Having a solid work crew plays a big role in your workplace happiness. It’s not just enjoying lunch together or having someone to go for coffee with—having a good support network actually makes us more productive, particularly in startup land.
While we’re often warned of the dangers of blurring the personal with the professional, in reality not developing friendships at work can be more detrimental to our success.
For one thing, our work friends act as wonderful stress relievers. They allow us to test the waters with certain ideas or problems without the fear of being shot down or ridiculed. When we need a second opinion, a bit of reassurance, or even a reality check, they’re there for us. Being able to talk openly at work in this way stops us from feeling isolated and decreases stress. If you’re in a naturally high-pressure environment, having a confidant can be the difference between excelling in your role and sinking beneath the weight of it.
Research by careers marketplace Jobbio shows that more than 33% of people believe their colleagues are the most important support when dealing with stress and other issues.
Work friendships are also the ultimate basis for teamwork. When you enjoy being around your colleagues, you’re more likely to work better together. You have a deeper understanding of each other’s work styles and personalities and this leads to more collaboration and higher productivity.
The truth is we work harder for people we like—people we can identify with on a human level and not just a professional one. In this way we’re more inclined to go above and beyond when it comes to taking on extra projects, covering more hours, or generally picking up the slack outside our job description. “A friend in need,” as they say.
In addition, people who have strong friendships at work are more invested in the company overall. They’re more engaged with developments outside their own department, and so communicate better across the board. They feel invested in the organization beyond their own career progression, and that does wonders for productivity.
Work friends are crucial in our personal development, too. They build our confidence by offering support and reassurance in times of uncertainty and by providing informal feedback you can’t get from a manager or boss.

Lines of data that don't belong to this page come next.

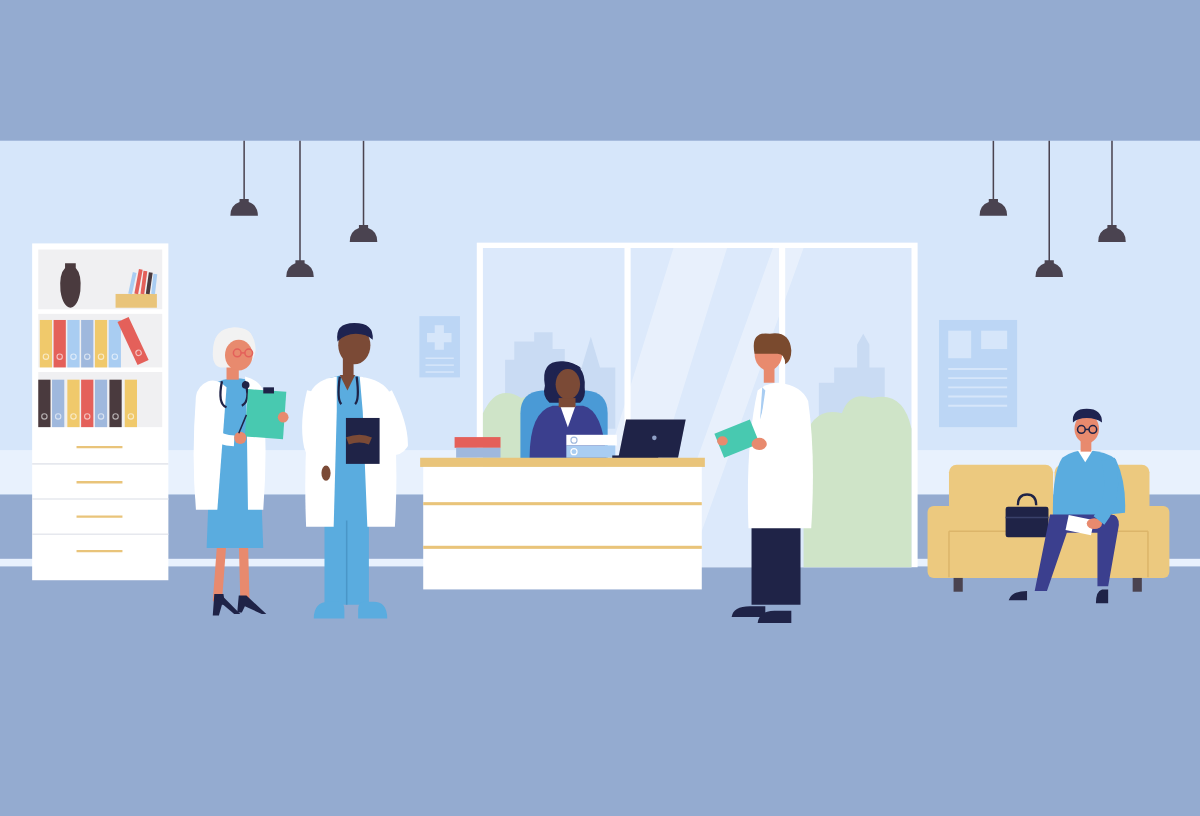
<!DOCTYPE html>
<html lang="en">
<head>
<meta charset="utf-8">
<title>Clinic Reception</title>
<link rel="stylesheet" href="https://fonts.googleapis.com/css2?family=Inter:wght@400&display=swap">
<style>
:root{
  --ceiling:#94abd0;
  --wall:#d6e6fa;
  --wall-band:#e8f1fd;
  --floor:#94abd0;
  --white:#ffffff;
  --glass:#dce9fb;
  --city:#c9dbf3;
  --bush:#cfe4c8;
  --lamp:#4a4350;
  --gold:#e9c47a;
  --sofa:#ecc97f;
  --sofa-dark:#dcb56a;
  --blue:#5aacdf;
  --blue-shade:#4a96c8;
  --blue-light:#a9cdf2;
  --navy:#3b3f8e;
  --ink:#1f2347;
  --teal:#48c9b0;
  --red:#e4605a;
  --yellow:#f0c96b;
  --brown-dark:#4a3a3e;
  --skin-light:#e88a6e;
  --skin-dark:#7b4a36;
  --hair-white:#f2f2f2;
  --hair-brown:#7a4a2e;
  --hair-dark:#1e2350;
  --poster:#bcd6f5;
}
html,body{margin:0;padding:0;overflow:hidden;background:var(--wall);font-family:"Inter",sans-serif}
.canvas{width:1200px;height:816px;display:block}
</style>
</head>
<body>
<svg class="canvas" viewBox="0 0 1568 1066" preserveAspectRatio="none" role="img" aria-label="Clinic reception hall with doctors, a receptionist and a waiting patient">
  <defs>
    <g id="pendant-lamp">
      <path d="M-18 0 Q-18 -14 -6 -18 L-6 -22 L6 -22 L6 -18 Q18 -14 18 0 Z" fill="var(--lamp)"/>
    </g>
    <g id="binder">
      <rect x="0" y="0" width="16" height="62"/>
      <circle cx="8" cy="48" r="3.5" fill="none" stroke="#ffffff" stroke-opacity=".6" stroke-width="1.5"/>
    </g>
  </defs>

  <!-- room -->
  <rect class="ceiling" width="1568" height="184" fill="var(--ceiling)"/>
  <rect class="wall" y="184" width="1568" height="556" fill="var(--wall)"/>
  <rect class="wall-band" y="588" width="1568" height="58" fill="var(--wall-band)"/>
  <rect class="dado" y="646" width="1568" height="90" fill="var(--floor)"/>
  <rect class="skirting" y="730" width="1568" height="10" fill="var(--wall-band)"/>
  <rect class="floor" y="740" width="1568" height="326" fill="var(--floor)"/>

  <!-- pendant lamps -->
  <g class="lamps" stroke="var(--lamp)" stroke-width="2">
    <line x1="319" y1="184" x2="319" y2="262"/>
    <line x1="392" y1="184" x2="392" y2="342"/>
    <line x1="475" y1="184" x2="475" y2="296"/>
    <line x1="1298" y1="184" x2="1298" y2="262"/>
    <line x1="1371" y1="184" x2="1371" y2="342"/>
    <line x1="1453" y1="184" x2="1453" y2="296"/>
  </g>
  <use href="#pendant-lamp" x="319" y="282"/>
  <use href="#pendant-lamp" x="392" y="362"/>
  <use href="#pendant-lamp" x="475" y="316"/>
  <use href="#pendant-lamp" x="1298" y="282"/>
  <use href="#pendant-lamp" x="1371" y="362"/>
  <use href="#pendant-lamp" x="1453" y="316"/>

  <!-- bookcase -->
  <g class="bookcase">
    <rect x="42" y="318" width="178" height="440" fill="var(--white)"/>
    <rect x="50" y="326" width="162" height="78" fill="#f0f0f2"/>
    <rect x="50" y="410" width="162" height="70" fill="#f0f0f2"/>
    <rect x="50" y="486" width="162" height="72" fill="#f0f0f2"/>
    <path d="M85 344 h14 v6 q8 8 6 30 q-3 20 -13 22 q-10 -2 -13 -22 q-2 -22 6 -30 Z" fill="var(--brown-dark)"/>
    <rect x="151" y="384" width="54" height="18" fill="var(--gold)"/>
    <g stroke-width="5">
      <line x1="170" y1="384" x2="176" y2="356" stroke="var(--blue-light)"/>
      <line x1="178" y1="384" x2="184" y2="352" stroke="var(--red)"/>
      <line x1="186" y1="384" x2="190" y2="354" stroke="var(--red)"/>
      <line x1="193" y1="384" x2="197" y2="356" stroke="var(--brown-dark)"/>
      <line x1="200" y1="384" x2="203" y2="358" stroke="var(--blue-light)"/>
    </g>
    <g class="binders-top">
      <use href="#binder" x="52" y="418" fill="var(--yellow)"/>
      <use href="#binder" x="70" y="418" fill="var(--red)"/>
      <use href="#binder" x="88" y="418" fill="var(--blue-light)"/>
      <use href="#binder" x="106" y="418" fill="#9fb8dd"/>
      <use href="#binder" x="124" y="418" fill="var(--yellow)"/>
      <use href="#binder" x="142" y="418" fill="var(--blue-light)"/>
      <use href="#binder" x="168" y="414" fill="var(--red)" transform="rotate(-25 176 450)"/>
    </g>
    <g class="binders-bottom">
      <use href="#binder" x="50" y="496" fill="var(--brown-dark)"/>
      <use href="#binder" x="68" y="496" fill="#9fb8dd"/>
      <use href="#binder" x="88" y="496" fill="var(--yellow)"/>
      <use href="#binder" x="106" y="496" fill="var(--red)"/>
      <use href="#binder" x="124" y="496" fill="#9fb8dd"/>
      <use href="#binder" x="143" y="496" fill="var(--brown-dark)"/>
      <use href="#binder" x="163" y="496" fill="var(--yellow)"/>
    </g>
    <g stroke="#e6e8ee" stroke-width="2">
      <line x1="42" y1="606" x2="220" y2="606"/>
      <line x1="42" y1="652" x2="220" y2="652"/>
      <line x1="42" y1="698" x2="220" y2="698"/>
    </g>
    <g stroke="var(--gold)" stroke-width="3">
      <line x1="100" y1="584" x2="160" y2="584"/>
      <line x1="100" y1="630" x2="160" y2="630"/>
      <line x1="100" y1="675" x2="160" y2="675"/>
      <line x1="100" y1="720" x2="160" y2="720"/>
    </g>
  </g>

  <!-- wall posters -->
  <g class="medical-sign">
    <rect x="548" y="413" width="53" height="80" fill="var(--poster)"/>
    <path d="M568 425 h12 v10 h10 v12 h-10 v10 h-12 v-10 h-10 v-12 h10 Z" fill="var(--wall)"/>
    <g stroke="var(--wall)" stroke-width="2"><line x1="556" y1="468" x2="593" y2="468"/><line x1="556" y1="477" x2="593" y2="477"/><line x1="556" y1="486" x2="593" y2="486"/></g>
  </g>
  <g class="info-board">
    <rect x="1227" y="418" width="102" height="140" fill="var(--poster)"/>
    <rect x="1239" y="432" width="30" height="36" fill="var(--wall)"/>
    <rect x="1282" y="432" width="34" height="24" fill="var(--wall)"/>
    <g stroke="var(--wall)" stroke-width="2.5">
      <line x1="1239" y1="482" x2="1316" y2="482"/><line x1="1239" y1="494" x2="1316" y2="494"/>
      <line x1="1239" y1="506" x2="1316" y2="506"/><line x1="1239" y1="518" x2="1316" y2="518"/>
      <line x1="1239" y1="530" x2="1316" y2="530"/>
    </g>
  </g>

  <!-- window -->
  <g class="window">
    <rect x="623" y="317" width="576" height="424" fill="var(--white)"/>
    <rect x="631" y="324" width="560" height="417" fill="var(--glass)"/>
    <path d="M660 560 V470 h12 v-24 h26 v-12 h24 v22 h16 v104 Z" fill="var(--city)"/>
    <path d="M760 560 V480 l12 -40 l12 40 h20 v80 Z" fill="var(--city)"/>
    <path d="M1070 560 V500 h20 v-20 h30 V450 l8 -14 l8 14 v30 h20 v80 Z" fill="var(--city)"/>
    <path d="M631 741 V540 q18 -40 50 -20 q30 -10 40 20 v221 Z" fill="var(--bush)"/>
    <path d="M1050 741 V580 q10 -50 50 -40 q10 -30 40 -20 q40 -10 51 40 V741 Z" fill="var(--bush)"/>
    <path d="M880 324 h70 l-130 417 h-70 Z M1010 324 h40 l-150 417 h-40 Z" fill="#ffffff" opacity=".35"/>
    <rect x="816" y="324" width="8" height="417" fill="var(--white)"/>
    <rect x="1018" y="324" width="8" height="417" fill="var(--white)"/>
  </g>

  <!-- receptionist -->
  <g class="receptionist">
    <path d="M680 600 V540 q0 -28 28 -30 h58 q28 2 28 30 V600 Z" fill="#4a9ad6"/>
    <path d="M712 504 q-6 -34 24 -32 q30 2 28 34 q2 14 -6 20 h-40 q-10 -8 -6 -22 Z" fill="var(--hair-dark)"/>
    <ellipse cx="742" cy="502" rx="16" ry="20" fill="var(--skin-dark)"/>
    <path d="M724 490 q10 -20 36 -8 q-4 -6 -20 -8 q-16 2 -16 16 Z" fill="var(--hair-dark)"/>
    <path d="M692 598 q0 -60 30 -68 h40 q26 6 30 68 Z" fill="var(--navy)"/>
    <path d="M732 530 h20 l-10 28 Z" fill="var(--white)"/>
    <rect x="730" y="520" width="22" height="12" fill="var(--skin-dark)"/>
  </g>

  <!-- reception desk -->
  <g class="reception-desk">
    <rect x="594" y="571" width="60" height="14" fill="var(--red)"/>
    <rect x="596" y="585" width="58" height="13" fill="#9fb8dd"/>
    <rect x="740" y="568" width="66" height="14" fill="var(--white)"/>
    <rect x="740" y="582" width="64" height="16" fill="var(--blue-light)"/>
    <circle cx="750" cy="575" r="4" fill="none" stroke="#9fb8dd" stroke-width="1.5"/>
    <circle cx="750" cy="590" r="4" fill="none" stroke="#ffffff" stroke-width="1.5"/>
    <path d="M818 548 h78 l-10 50 h-78 Z" fill="var(--ink)"/>
    <circle cx="855" cy="572" r="3" fill="#8fa0c6"/>
    <rect x="800" y="595" width="60" height="4" fill="var(--ink)"/>
    <rect x="549" y="598" width="372" height="12" fill="var(--gold)"/>
    <rect x="553" y="610" width="364" height="160" fill="var(--white)"/>
    <rect x="553" y="656" width="364" height="4" fill="var(--gold)"/>
    <rect x="553" y="713" width="364" height="4" fill="var(--gold)"/>
  </g>

  <!-- senior doctor -->
  <g class="senior-doctor">
    <path d="M290 706 l-6 80 M318 706 l2 78" stroke="var(--skin-light)" stroke-width="12"/>
    <path d="M280 776 l-2 28 h8 l4 -14 l4 0 l-2 -14 Z" fill="var(--ink)"/>
    <path d="M312 778 l-2 22 h6 l4 -8 l22 10 h6 l-26 -24 Z" fill="var(--ink)"/>
    <path d="M288 776 l-6 6 l24 20 h8 Z" fill="var(--ink)"/>
    <path d="M270 716 l8 -214 q14 -8 28 -8 q20 0 30 8 l8 214 Z" fill="var(--blue)"/>
    <path d="M272 498 q-14 6 -16 20 q-6 80 0 148 h28 l12 -160 q-12 -12 -24 -8 Z" fill="var(--white)"/>
    <path d="M320 492 q18 4 24 18 q6 80 0 156 h-20 l-2 -150 Z" fill="var(--white)"/>
    <path d="M268 510 q-12 30 -6 62 l12 4 Z" fill="var(--white)"/>
    <path d="M290 498 q-6 30 6 34 M320 498 q8 26 -4 32" fill="none" stroke="var(--ink)" stroke-width="3"/>
    <circle cx="321" cy="503" r="5" fill="var(--ink)"/>
    <rect x="296" y="478" width="16" height="18" fill="var(--skin-light)"/>
    <path d="M278 462 q0 -34 28 -34 q28 0 28 30 q-4 22 -20 22 h-20 q-16 2 -16 -18 Z" fill="var(--hair-white)"/>
    <ellipse cx="312" cy="464" rx="18" ry="20" fill="var(--skin-light)"/>
    <path d="M290 448 q10 -20 40 -6 q-2 -14 -24 -14 q-20 2 -16 20 Z" fill="var(--hair-white)"/>
    <g fill="none" stroke="var(--red)" stroke-width="2"><circle cx="310" cy="461" r="5"/><circle cx="325" cy="461" r="5"/><line x1="315" y1="461" x2="320" y2="461"/></g>
    <rect x="322" y="510" width="50" height="62" fill="var(--teal)" transform="rotate(4 347 541)"/>
    <rect x="344" y="506" width="14" height="8" fill="var(--ink)"/>
    <path d="M266 540 q4 34 40 36" fill="none" stroke="var(--white)" stroke-width="14"/>
    <circle cx="314" cy="572" r="8" fill="var(--skin-light)"/>
    <line x1="312" y1="566" x2="322" y2="542" stroke="var(--ink)" stroke-width="2"/>
    <circle cx="370" cy="545" r="7" fill="var(--skin-light)"/>
  </g>

  <!-- male doctor in scrubs -->
  <g class="male-doctor">
    <rect x="424" y="640" width="58" height="150" fill="var(--blue)"/>
    <line x1="453" y1="680" x2="453" y2="790" stroke="var(--blue-shade)" stroke-width="2"/>
    <path d="M410 808 q0 -22 20 -22 h12 q8 0 8 10 v12 Z M468 808 v-12 q0 -10 8 -10 h12 q18 0 18 22 Z" fill="var(--blue)"/>
    <path d="M418 502 q16 -12 36 -12 q20 0 36 12 q6 70 -4 150 h-64 q-10 -80 -4 -150 Z" fill="var(--blue)"/>
    <path d="M444 490 l10 20 l10 -20 Z" fill="var(--skin-dark)"/>
    <path d="M440 492 q-26 4 -34 20 q-10 80 -6 176 h36 l4 -150 Z" fill="var(--white)"/>
    <path d="M470 492 q30 4 40 22 q12 70 6 174 h-36 l-6 -150 Z" fill="var(--white)"/>
    <path d="M410 512 q-10 40 -4 70 q6 20 18 34" fill="none" stroke="var(--white)" stroke-width="18"/>
    <path d="M504 514 q20 40 20 66 q-6 10 -30 4" fill="none" stroke="var(--white)" stroke-width="18"/>
    <path d="M444 492 q-4 30 2 36 M466 492 q4 30 -2 36" fill="none" stroke="var(--ink)" stroke-width="3"/>
    <rect x="448" y="468" width="14" height="22" fill="var(--skin-dark)"/>
    <ellipse cx="463" cy="451" rx="21" ry="25" fill="var(--skin-dark)"/>
    <path d="M441 446 q-4 -24 22 -24 q26 0 24 22 q-8 -8 -22 -8 q-14 0 -24 10 Z" fill="var(--hair-dark)"/>
    <rect x="452" y="546" width="44" height="60" fill="var(--ink)"/>
    <path d="M454 576 q16 -6 30 0" stroke="var(--skin-dark)" stroke-width="10" fill="none"/>
    <ellipse cx="426" cy="618" rx="6" ry="10" fill="var(--skin-dark)"/>
  </g>

  <!-- standing doctor -->
  <g class="attending-doctor">
    <rect x="982" y="680" width="64" height="110" fill="var(--ink)"/>
    <path d="M956 806 q2 -14 24 -14 h20 v14 Z M990 814 q2 -16 22 -16 h22 v16 Z" fill="var(--ink)"/>
    <path d="M978 690 q-4 -110 12 -180 q12 -10 28 -10 q30 4 38 24 q10 70 4 166 Z" fill="var(--white)"/>
    <path d="M996 506 l-4 60 l8 -56 Z" fill="var(--blue-light)"/>
    <rect x="998" y="478" width="14" height="22" fill="var(--skin-light)"/>
    <ellipse cx="1004" cy="462" rx="18" ry="22" fill="var(--skin-light)"/>
    <path d="M986 462 q-6 -30 20 -26 q26 -4 28 22 q0 14 -8 18 q0 -14 -10 -14 q-14 0 -30 0 Z" fill="var(--hair-brown)"/>
    <path d="M1010 520 q-10 40 -16 50" fill="none" stroke="var(--white)" stroke-width="18"/>
    <path d="M1040 520 q10 40 -2 58 h-30" fill="none" stroke="var(--white)" stroke-width="18"/>
    <rect x="938" y="556" width="50" height="34" fill="var(--teal)" transform="rotate(-22 963 573)"/>
    <ellipse cx="992" cy="580" rx="10" ry="8" fill="var(--skin-light)"/>
    <ellipse cx="944" cy="576" rx="7" ry="6" fill="var(--skin-light)"/>
  </g>

  <!-- waiting sofa -->
  <g class="sofa">
    <rect x="1240" y="607" width="136" height="100" rx="10" fill="var(--sofa)"/>
    <rect x="1378" y="607" width="124" height="100" rx="10" fill="var(--sofa)"/>
    <rect x="1212" y="661" width="316" height="94" rx="8" fill="var(--sofa)"/>
    <line x1="1240" y1="694" x2="1500" y2="694" stroke="var(--sofa-dark)" stroke-width="2"/>
    <line x1="1240" y1="694" x2="1240" y2="754" stroke="var(--sofa-dark)" stroke-width="2"/>
    <line x1="1500" y1="694" x2="1500" y2="754" stroke="var(--sofa-dark)" stroke-width="2"/>
    <rect x="1246" y="755" width="12" height="18" fill="var(--lamp)"/>
    <rect x="1480" y="755" width="12" height="18" fill="var(--lamp)"/>
    <path d="M1330 660 q0 -14 12 -14 q12 0 12 14" fill="none" stroke="var(--ink)" stroke-width="3"/>
    <rect x="1314" y="662" width="56" height="40" rx="3" fill="var(--ink)"/>
    <line x1="1314" y1="676" x2="1370" y2="676" stroke="#39406a" stroke-width="2"/>
  </g>

  <!-- waiting patient -->
  <g class="patient">
    <path d="M1376 680 q-2 -60 12 -82 q14 -10 32 -10 q26 2 38 12 q14 30 12 70 Z" fill="var(--blue)"/>
    <path d="M1408 588 l10 16 l10 -16 Z" fill="var(--white)"/>
    <rect x="1412" y="570" width="14" height="20" fill="var(--skin-light)"/>
    <ellipse cx="1420" cy="560" rx="16" ry="19" fill="var(--skin-light)"/>
    <path d="M1402 552 q-2 -18 18 -18 q20 0 20 18 q-8 -6 -20 -6 q-12 0 -18 6 Z" fill="var(--hair-dark)"/>
    <g fill="none" stroke="var(--ink)" stroke-width="2"><circle cx="1413" cy="561" r="5"/><circle cx="1428" cy="561" r="5"/><line x1="1418" y1="561" x2="1423" y2="561"/></g>
    <path d="M1372 672 h80 q10 0 10 14 l-14 80 h-14 l0 -70 h-40 l-26 76 h-16 Z" fill="var(--navy)"/>
    <path d="M1318 784 q4 -12 24 -12 v12 Z M1432 788 q0 -16 8 -18 h8 v18 Z" fill="var(--ink)"/>
    <rect x="1394" y="676" width="34" height="20" fill="var(--white)" transform="rotate(12 1411 686)"/>
    <ellipse cx="1430" cy="684" rx="10" ry="7" fill="var(--skin-light)"/>
    <path d="M1448 600 q12 50 -12 80" fill="none" stroke="var(--blue)" stroke-width="18"/>
  </g>
</svg>
</body>
</html>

The friends we make at work often give us a fresh perspective. Unlike our other friends, those made through work probably have less in common with us in terms of background, family structure, age, or shared interests. This diversity of thought is key in helping us broaden our horizons and expand on our way of thinking.